Looking to bolster the metals recycling portion of its business, Covanta Holding Corp. is in the early stages of operating a plant to separate nonferrous metals from municipal solid waste (MSW), a historically tough task.
The Fairless Hills, Pa. facility is slated to fully launch this summer. It will mean the New Jersey-based company can bypass third-party processors to deliver a clean, high-demand product while saving landfill space and disposal costs. Smelters, refiners, ingot makers and others pay high-dollar for these materials, which don’t break down when processed, allowing them to be recycled repeatedly. Covanta has been processing ferrous metals at the site since 2015.
Nonferrous metals, such as aluminum, copper, lead and zinc, generated $32 billion for the U.S. metal scrap industry in 2014, accounting for more than half its earnings. In 2015, nearly 9 million metric tons of nonferrous materials were processed, enabling a competitive way to make new products, with less energy. Using aluminum scrap instead of virgin materials can save up to 92 percent in energy, according to the Institute of Scrap Recycling Industries (ISRI).
Covanta has extracted ferrous metal from ash for years, then removed nonferrous metals using eddy current technology. But eddy current has limitations. It can’t distinguish between nonferrous alloys, so all alloys are removed together and end up in one pile, explains Robert Blenden, senior director in Covanta’s metals management group.
The new plant leverages inductive sorting to recover and separate nonferrous metals. Inductive sorting units identify nonferrous metals as they move on the conveyor belt and eject them by air.
Covanta has increased its ferrous and nonferrous metal recovery by 125,000 tons over five years, recovering over 500,000 tons annually. It’s invested $100 million in upgrades to do so.
“Metal is our third revenue steam and through diversion we can realize cost avoidance [tipping fees],” Blenden says. “And because we have total control of the process we are in a stronger position to limit environmental risks. We are cutting emissions and avoiding the need to mine more.”
Improving processing of nonferrous metals will have impacts on Covanta’s bottom line, he adds. It sells commingled nonferrous metals today than it would be able to sell the same metals separated by alloy.
The facility is designed to recover metal units as small as 5 mm—that could be a piece of copper the size of a nail clipping. Conventional systems have limited ability to work with small pieces.
“The biggest lesson we learned is there are parts of the world where bottom and fly ash are separate, while in the U.S. we dispose them together,” Blenden says. “The technology in Europe is for bottom ash only, for example, and is not efficient for the U.S. market. Recovering from combined ash is more challenging. So we had to adjust the technology to be able to do this.”

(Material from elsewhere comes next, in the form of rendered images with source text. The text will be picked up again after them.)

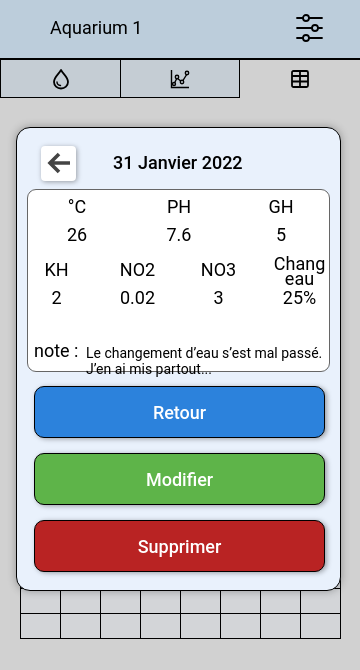
<!DOCTYPE html>
<html lang="fr">
<head>
<meta charset="utf-8">
<title>Aquarium 1</title>
<style>
:root {
  --page: #d1d1d1;
  --header: #bccddb;
  --tab: #c5cdd4;
  --cell: #d3d5d8;
  --card: #e9f1fc;
  --panel: #ffffff;
  --ink: #000000;
  --arrow: #444444;
  --blue: #2c82dc;
  --green: #5eb449;
  --red: #b92323;
}
* { box-sizing: border-box; margin: 0; padding: 0; }
html, body { width: 360px; height: 670px; overflow: hidden; }
body { font-family: Roboto, Inter, sans-serif; color: var(--ink); background: var(--page); }
a { color: inherit; text-decoration: none; }
svg { display: block; fill: none; stroke: var(--ink); }
.app { position: relative; width: 360px; height: 670px; overflow: hidden; background: var(--page); }
.header {
  display: flex; align-items: center; justify-content: space-between;
  height: 60px; padding: 0 35px 2px 50px;
  background: var(--header); border-bottom: 2px solid var(--ink);
}
.header h1 { font-size: 18px; font-weight: 400; line-height: 24px; }
.tabs { display: grid; grid-template-columns: 121px 119px 120px; height: 38px; }
.tab { display: flex; align-items: center; justify-content: center; background: var(--tab); border: solid var(--ink); border-width: 0 1px 1px 0; }
.tab:first-child { border-left-width: 1px; }
.tab.active { background: none; border: 0; }
.history {
  position: absolute; left: 20px; top: 563px; width: 321px; height: 76px;
  display: grid; grid-template: repeat(3, 25px) / repeat(8, 40px);
  border: solid var(--ink); border-width: 1px 0 0 1px;
}
.history i { background: var(--cell); border: solid var(--ink); border-width: 0 1px 1px 0; }
.card {
  position: absolute; left: 16px; top: 127px; width: 325px; height: 464px;
  padding: 17px 10px 0; background: var(--card);
  border: 1px solid var(--ink); border-radius: 14px;
  box-shadow: 0 0 8px rgba(0, 0, 0, .3);
}
.card-head { display: flex; align-items: center; height: 36px; padding-left: 14px; }
.back {
  display: grid; place-items: center; width: 35px; height: 35px; border-radius: 4px;
  background: var(--panel); box-shadow: 1px 1px 5px rgba(0, 0, 0, .35);
}
.back svg { stroke: var(--arrow); }
.card-head h2 { margin-left: 37px; font-size: 18px; font-weight: 500; line-height: 24px; white-space: nowrap; }
.readings {
  width: 303px; height: 183px; margin-top: 8px;
  background: var(--panel); border: 1px solid #666; border-radius: 9px;
}
.row { display: grid; text-align: center; font-size: 18px; line-height: 28px; }
.row.three { grid-template-columns: repeat(3, 102px); padding-top: 3px; margin-left: -2px; }
.row.four { grid-template-columns: repeat(4, 81px); margin: 7px 0 0 -12px; }
.row dd { white-space: nowrap; }
.row .stacked { line-height: 15px; padding: 1px 0; height: 28px; margin-top: -1px; margin-bottom: 1px; }
.note { display: flex; margin: 27px 0 0 6px; }
.note dt { width: 52px; font-size: 18px; line-height: 24px; white-space: nowrap; }
.note dd { padding-top: 6px; font-size: 14px; line-height: 16px; white-space: nowrap; }
.actions { display: grid; gap: 15px; padding: 14px 5px 0 7px; }
.button {
  display: grid; place-items: center; width: 291px; height: 52px;
  color: #fff; font-size: 18px; font-weight: 500;
  border: 1px solid var(--ink); border-radius: 10px;
  box-shadow: 2px 1px 5px rgba(0, 0, 0, .35);
}
.return { background: var(--blue); }
.edit { background: var(--green); }
.delete { background: var(--red); }
</style>
</head>
<body>
<main class="app">
  <header class="header">
    <h1>Aquarium 1</h1>
    <a href="#" aria-label="Réglages">
      <svg width="30" height="30" viewBox="0 0 30 30" stroke-width="1.8" stroke-linecap="round">
        <path d="M2 5H8M14 5H27M2 15H17M23 15H27M2 25H8M14 25H27"/>
        <circle cx="11" cy="5" r="3"/><circle cx="20" cy="15" r="3"/><circle cx="11" cy="25" r="3"/>
      </svg>
    </a>
  </header>

  <nav class="tabs">
    <a class="tab" href="#" aria-label="Eau">
      <svg width="18" height="22" viewBox="0 0 18 22" stroke-width="1.8" stroke-linejoin="round">
        <path d="M9 2C7 6 2 9 2 14a7 6.5 0 0 0 14 0C16 9 11 6 9 2Z"/>
        <path d="M5 14q0 3 3.500 3.500" stroke-width="1.400" stroke-linecap="round"/>
      </svg>
    </a>
    <a class="tab" href="#" aria-label="Graphique">
      <svg width="20" height="20" viewBox="0 0 20 20" stroke-width="1.400">
        <path d="M1.500 1V18.500H19M4 15L7 9L12 13L17 5"/>
        <g fill="var(--tab)"><circle cx="4" cy="15" r="1.500"/><circle cx="7" cy="8" r="1.700"/><circle cx="12" cy="13" r="1.700"/><circle cx="17" cy="4" r="1.700"/></g>
      </svg>
    </a>
    <a class="tab active" href="#" aria-label="Tableau">
      <svg width="18" height="18" viewBox="0 0 18 18" stroke-width="1.800">
        <rect x="1" y="1" width="16" height="16" rx="1.500"/>
        <path d="M1 6H17M1 11.500H17M9 1V17"/>
      </svg>
    </a>
  </nav>

  <div class="history" aria-hidden="true">
    <i></i><i></i><i></i><i></i><i></i><i></i><i></i><i></i>
    <i></i><i></i><i></i><i></i><i></i><i></i><i></i><i></i>
    <i></i><i></i><i></i><i></i><i></i><i></i><i></i><i></i>
  </div>

  <section class="card">
    <div class="card-head">
      <a class="back" href="#" aria-label="Précédent">
        <svg width="25" height="22" viewBox="0 0 25 22" stroke-width="3.600"><path d="M24 11H4M13 2L4 11L13 20"/></svg>
      </a>
      <h2>31 Janvier 2022</h2>
    </div>

    <div class="readings">
      <dl class="row three">
        <div><dt>°C</dt><dd>26</dd></div>
        <div><dt>PH</dt><dd>7.6</dd></div>
        <div><dt>GH</dt><dd>5</dd></div>
      </dl>
      <dl class="row four">
        <div><dt>KH</dt><dd>2</dd></div>
        <div><dt>NO2</dt><dd>0.02</dd></div>
        <div><dt>NO3</dt><dd>3</dd></div>
        <div><dt class="stacked">Chang<br>eau</dt><dd>25%</dd></div>
      </dl>
      <dl class="note">
        <dt>note :</dt>
        <dd>Le changement d’eau s’est mal passé.<br>J’en ai mis partout...</dd>
      </dl>
    </div>

    <div class="actions">
      <a class="button return" href="#">Retour</a>
      <a class="button edit" href="#">Modifier</a>
      <a class="button delete" href="#">Supprimer</a>
    </div>
  </section>
</main>
</body>
</html>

There has been a strong focus on metal recovery across the waste-to-energy (WTE), driven largely by economics.
“The more revenue you can come up with the less pressure there is on industry when energy prices are low. And people will pay more attention to metal recovery then,” says Ted Michaels, president of the Energy Recovery Council, the national trade association for the WTE industry.
As technology improves, more companies are investing in nonferrous metal recovery.
Lancaster County in Pennsylvania has two WTE facilities and has entered into a long-term contract with Annapolis, Md-based Inashco, North America to recover metals from WTE ash. Wheelabrator Technologies has also teamed with Inashco in a 50/50 joint venture. And Republic recently opened an ash metal recovery facility at a landfill in Washington.
However, ISRI Chief Economist and Commodities Director Joseph Pickard questions this trend’s benefits for the scrap metal niche.
“When we have challenging conditions, markets tend to focus on what they can improve, and making consistently clean scrap and quality become important for our industry,” Pickard says. “The question is whether companies collecting unsorted materials can increase quality. I think better sortation at the original source [rather than WTE facilities] tends to result in better volumes and better quality.”
Michaels believes communities with WTE operations will benefit, largely from credits for what would have been buried.
“And from a facility perspective, what’s left over contains metals you are paying to dispose of,” Michaels says. “Now you are increasing recovery and you are turning an expense into a revenue stream, and that’s a big swing.”
The trend, he projects, will become to reuse more ash and, with that, extract more metal.